Cyclic vomiting syndrome, or CVS for short, is a disorder characterized by recurrent or cyclic episodes of severe nausea and vomiting. CVS can occur at any age, but is typically more common and severe in children.

Episodes of nausea and vomiting may last for a few hours to several days. They generally have sudden onset, resolve for a period of time, and are similar each time.

In some people, especially adults, nausea and vomiting may continue between episodes,but the intensity is far less severe than during episodes.

Episodes may occur a few times a year or as frequently as several times a month. Episodes may return like clockwork, and monthly episodes are common. They can occur at times of stress, or be apparently random.

During an episode, vomit can be bilious, appearing green or yellow. Children may experience bouts of projectile vomiting as frequently as four or more times per hour, which can potentially lead to dehydration and electrolyte imbalances, involving sodium and potassium.

Episodes can also be associated with severe abdominal pain, retching, and diarrhea, as well as decreased appetite and weight loss.

Some individuals may also experience migraine-like symptoms, like headaches and sensitivity to light and sound, as well as fever, dizziness, a lack of energy, and pallor.

In severe cases, an individual can become incapacitated and unable to walk or talk until the episode resolves. The exact cause of CVS is still unknown, but it seems to have many contributing factors.

The nervous system is thought to play a role. Nerves deliver messages throughout the body, including between the brain and gut, to coordinate functions.

Most individuals with CVS have migraines or a family history of migraines.

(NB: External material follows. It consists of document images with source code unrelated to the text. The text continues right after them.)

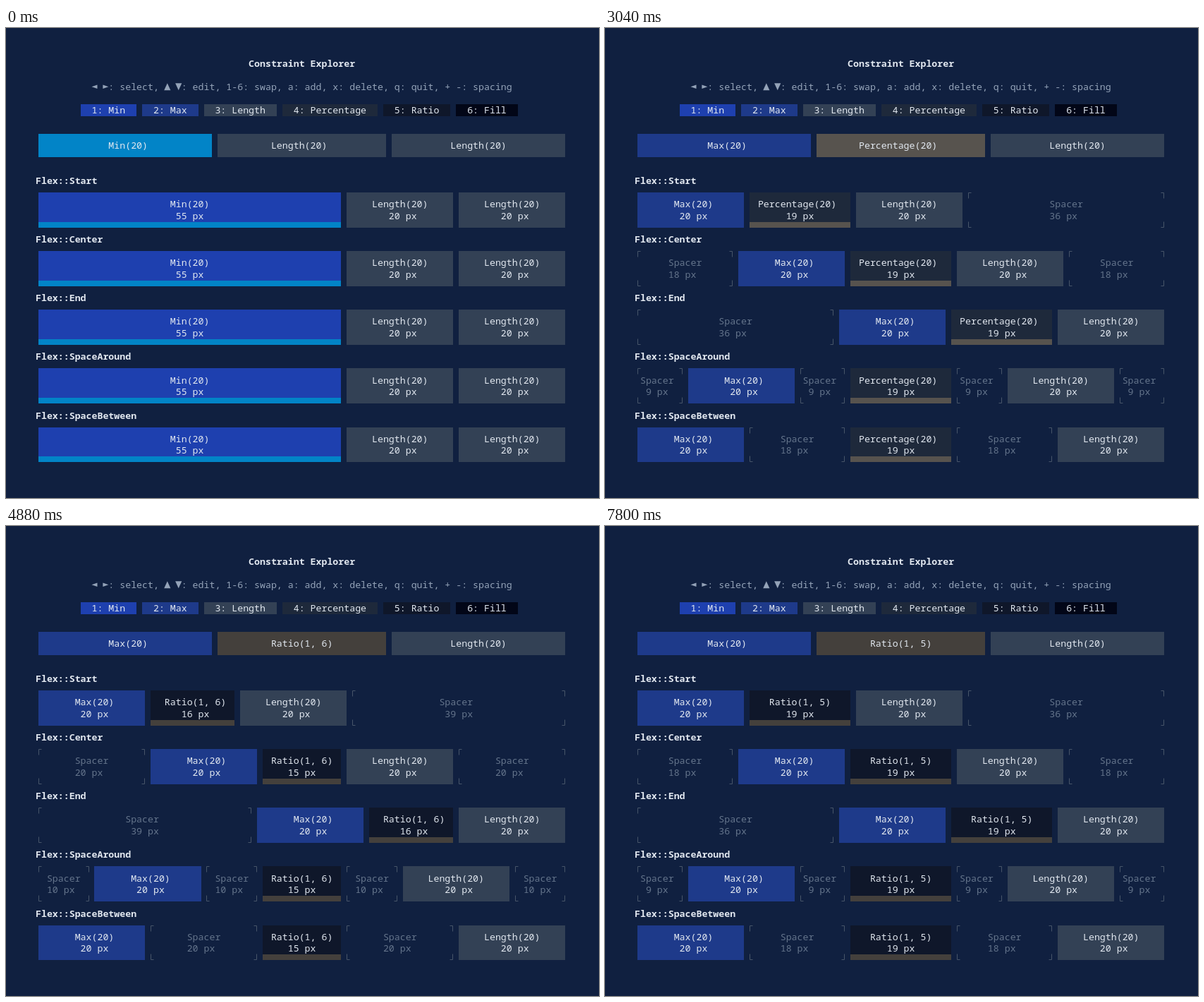
Write an HTML page with a canvas that moves like this. It is 841 px wide and 666 px high and loops after 8000 ms.

```html
<!DOCTYPE html>
<html lang="en">
<head>
<meta charset="utf-8">
<title>Constraint Explorer</title>
<style>
html, body { margin: 0; width: 100%; height: 100%; overflow: hidden; background: #102040; }
canvas { display: block; width: 841px; height: 666px; }
</style>
</head>
<body>
<canvas id="stage" width="841" height="666"></canvas>
<script>
const ctx = document.getElementById('stage').getContext('2d');
const LOOP = 8000;
const COLS = 95, CW = 7.95, RH = 16.63, X0 = 42, Y0 = 41.7;
const FONT = '13.25px "Noto Sans Mono", "DejaVu Sans Mono", monospace';
const BACK = '#102040', TEXT = '#e2e8f0', HINT = '#94a3b8', FAINT = '#64748b', LINE = '#475569';

// kind: [normal colour, selected colour]
const COLORS = {
  Min: ['#1e40af', '#0284c7'],
  Max: ['#1e3a8a', '#0369a1'],
  Length: ['#334155', '#78716c'],
  Percentage: ['#1e293b', '#57534e'],
  Ratio: ['#0f172a', '#44403c'],
  Fill: ['#020617', '#292524']
};

const item = (kind, arg, size) => ({ kind, size, label: `${kind}(${arg})` });
const min = item('Min', 20, 55);
const max = item('Max', 20, 20);
const len = item('Length', 20, 20);
const percent = item('Percentage', 20, 19);
const ratio = n => item('Ratio', `1, ${n}`, COLS / n);

const STEPS = [
  { at: 0, items: [min, len, len], sel: 0 },
  { at: 1040, items: [max, len, len], sel: 0 },
  { at: 2000, items: [max, len, len], sel: 1 },
  { at: 3040, items: [max, percent, len], sel: 1 },
  { at: 3920, items: [max, ratio(5), len], sel: 1 },
  { at: 4880, items: [max, ratio(6), len], sel: 1 },
  { at: 5840, items: [max, ratio(7), len], sel: 1 },
  { at: 6840, items: [max, ratio(6), len], sel: 1 },
  { at: 7800, items: [max, ratio(5), len], sel: 1 }
];

// share of the free space in each gap: before, between, between, after
const FLEX = {
  Start: [0, 0, 0, 1],
  Center: [1 / 2, 0, 0, 1 / 2],
  End: [1, 0, 0, 0],
  SpaceAround: [1 / 4, 1 / 4, 1 / 4, 1 / 4],
  SpaceBetween: [0, 1 / 2, 1 / 2, 0]
};

const px = col => X0 + col * CW;
const py = row => Y0 + row * RH;
const half = n => Math.floor(n / 2);

function rect(c0, r0, c1, r1, color) {
  const x = Math.round(px(c0)), y = Math.round(py(r0));
  ctx.fillStyle = color;
  ctx.fillRect(x, y, Math.round(px(c1)) - x, Math.round(py(r1)) - y);
}

function write(str, col, row, color, bold) {
  ctx.font = (bold ? 'bold ' : '') + FONT;
  ctx.fillStyle = color;
  const y = Math.round(py(row + 0.5) + 4.6);
  [...str].forEach((ch, i) => {
    if (ch !== ' ') ctx.fillText(ch, px(col + i), y);
  });
}

function centered(str, col, width, row) {
  write(str, col + half(width) - half(str.length), row, TEXT);
}

function arrow(col, row, dx, dy) {
  const x = px(col + 0.5), y = py(row + 0.5);
  const w = dx ? 4 : 4.6, h = dx ? 2.8 : 5;
  ctx.fillStyle = HINT;
  ctx.beginPath();
  ctx.moveTo(x + dx * w, y + dy * h);
  ctx.lineTo(x - dx * w - dy * w, y - dy * h - dx * h);
  ctx.lineTo(x - dx * w + dy * w, y - dy * h + dx * h);
  ctx.fill();
}

function drawHeader() {
  write('Constraint Explorer', 38, 0, TEXT, true);
  write('   : select,    : edit, 1-6: swap, a: add, x: delete, q: quit, + -: spacing', 10, 2, HINT);
  arrow(10, 2, -1, 0);
  arrow(12, 2, 1, 0);
  arrow(23, 2, 0, -1);
  arrow(25, 2, 0, 1);
  let col = 8;
  Object.keys(COLORS).forEach((kind, i) => {
    const label = `${i + 1}: ${kind}`;
    const end = col + label.length + 4;
    rect(col, 4, end, 5, COLORS[kind][0]);
    write(label, col + 2, 4, TEXT);
    col = end + 1;
  });
}

function drawTabs({ items, sel }) {
  const edges = [0, 32, 63, COLS];
  items.forEach((it, i) => {
    const a = edges[i], b = edges[i + 1];
    rect(a + 0.5, 6.5, b - 0.5, 8.5, COLORS[it.kind][+(i === sel)]);
    centered(it.label, a, b - a, 7);
  });
}

function drawBlock(it, col, width, row, selected) {
  const [color, light] = COLORS[it.kind];
  rect(col + 0.5, row + 0.5, col + width - 0.5, row + 3.5, color);
  if (selected) rect(col + 0.5, row + 3, col + width - 0.5, row + 3.5, light);
  centered(it.label, col, width, row + 1);
  centered(`${width} px`, col, width, row + 2);
}

function drawSpacer(col, width, row) {
  const left = Math.round(px(col + 0.5)) + 0.5;
  const right = Math.round(px(col + width - 0.5)) - 0.5;
  const top = Math.round(py(row + 0.5)) + 0.5;
  const bottom = Math.round(py(row + 3.5)) - 0.5;
  ctx.strokeStyle = LINE;
  ctx.lineWidth = 1;
  ctx.beginPath();
  for (const [x, dx] of [[left, 4], [right, -4]]) {
    for (const [y, dy] of [[top, 8], [bottom, -8]]) {
      ctx.moveTo(x + dx, y);
      ctx.lineTo(x, y);
      ctx.lineTo(x, y + dy);
    }
  }
  ctx.stroke();
  const size = `${width} px`;
  write('Spacer', col + half(width - 6), row + 1, FAINT);
  write(size, col + half(width - size.length), row + 2, FAINT);
}

function drawFlex(name, row, { items, sel }) {
  write('Flex::' + name, 0, row, TEXT, true);
  const free = COLS - items.reduce((sum, it) => sum + it.size, 0);
  let pos = 0;
  const advance = size => {
    const start = Math.round(pos);
    pos += size;
    return [start, Math.round(pos) - start];
  };
  FLEX[name].forEach((share, i) => {
    const [gapCol, gap] = advance(share * free);
    if (gap > 0) drawSpacer(gapCol, gap, row + 1);
    if (i < items.length) {
      const [col, width] = advance(items[i].size);
      drawBlock(items[i], col, width, row + 1, i === sel);
    }
  });
}

function draw(step) {
  ctx.fillStyle = BACK;
  ctx.fillRect(0, 0, 841, 666);
  drawHeader();
  drawTabs(step);
  Object.keys(FLEX).forEach((name, i) => drawFlex(name, 10 + i * 5, step));
}

const begin = performance.now();
function tick(now) {
  const t = Math.max(0, now - begin) % LOOP;
  draw(STEPS.filter(s => s.at <= t).pop());
  requestAnimationFrame(tick);
}
tick(begin);
</script>
</body>
</html>
```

In fact, CVS is sometimes called “abdominal migraine”.

Gastrointestinal motility may also have a role. The gastrointestinal tract has a layer of smooth muscles, which normally help push food, liquid, and gas from the esophagus down to the rectum.

In some individuals with CVS, gastrointestinal motility doesn’t function properly, which is known as dysmotility.

Dysmotility may also occur between vomiting episodes, resulting in conditions like gastroesophageal reflux, gastroparesis, and irritable bowel.

Other factors contributing to CVS may include changes or mutations in mitochondrial genes, as well as abnormal function of the autonomic nervous system called dysautonomia, and an overactive response to stress.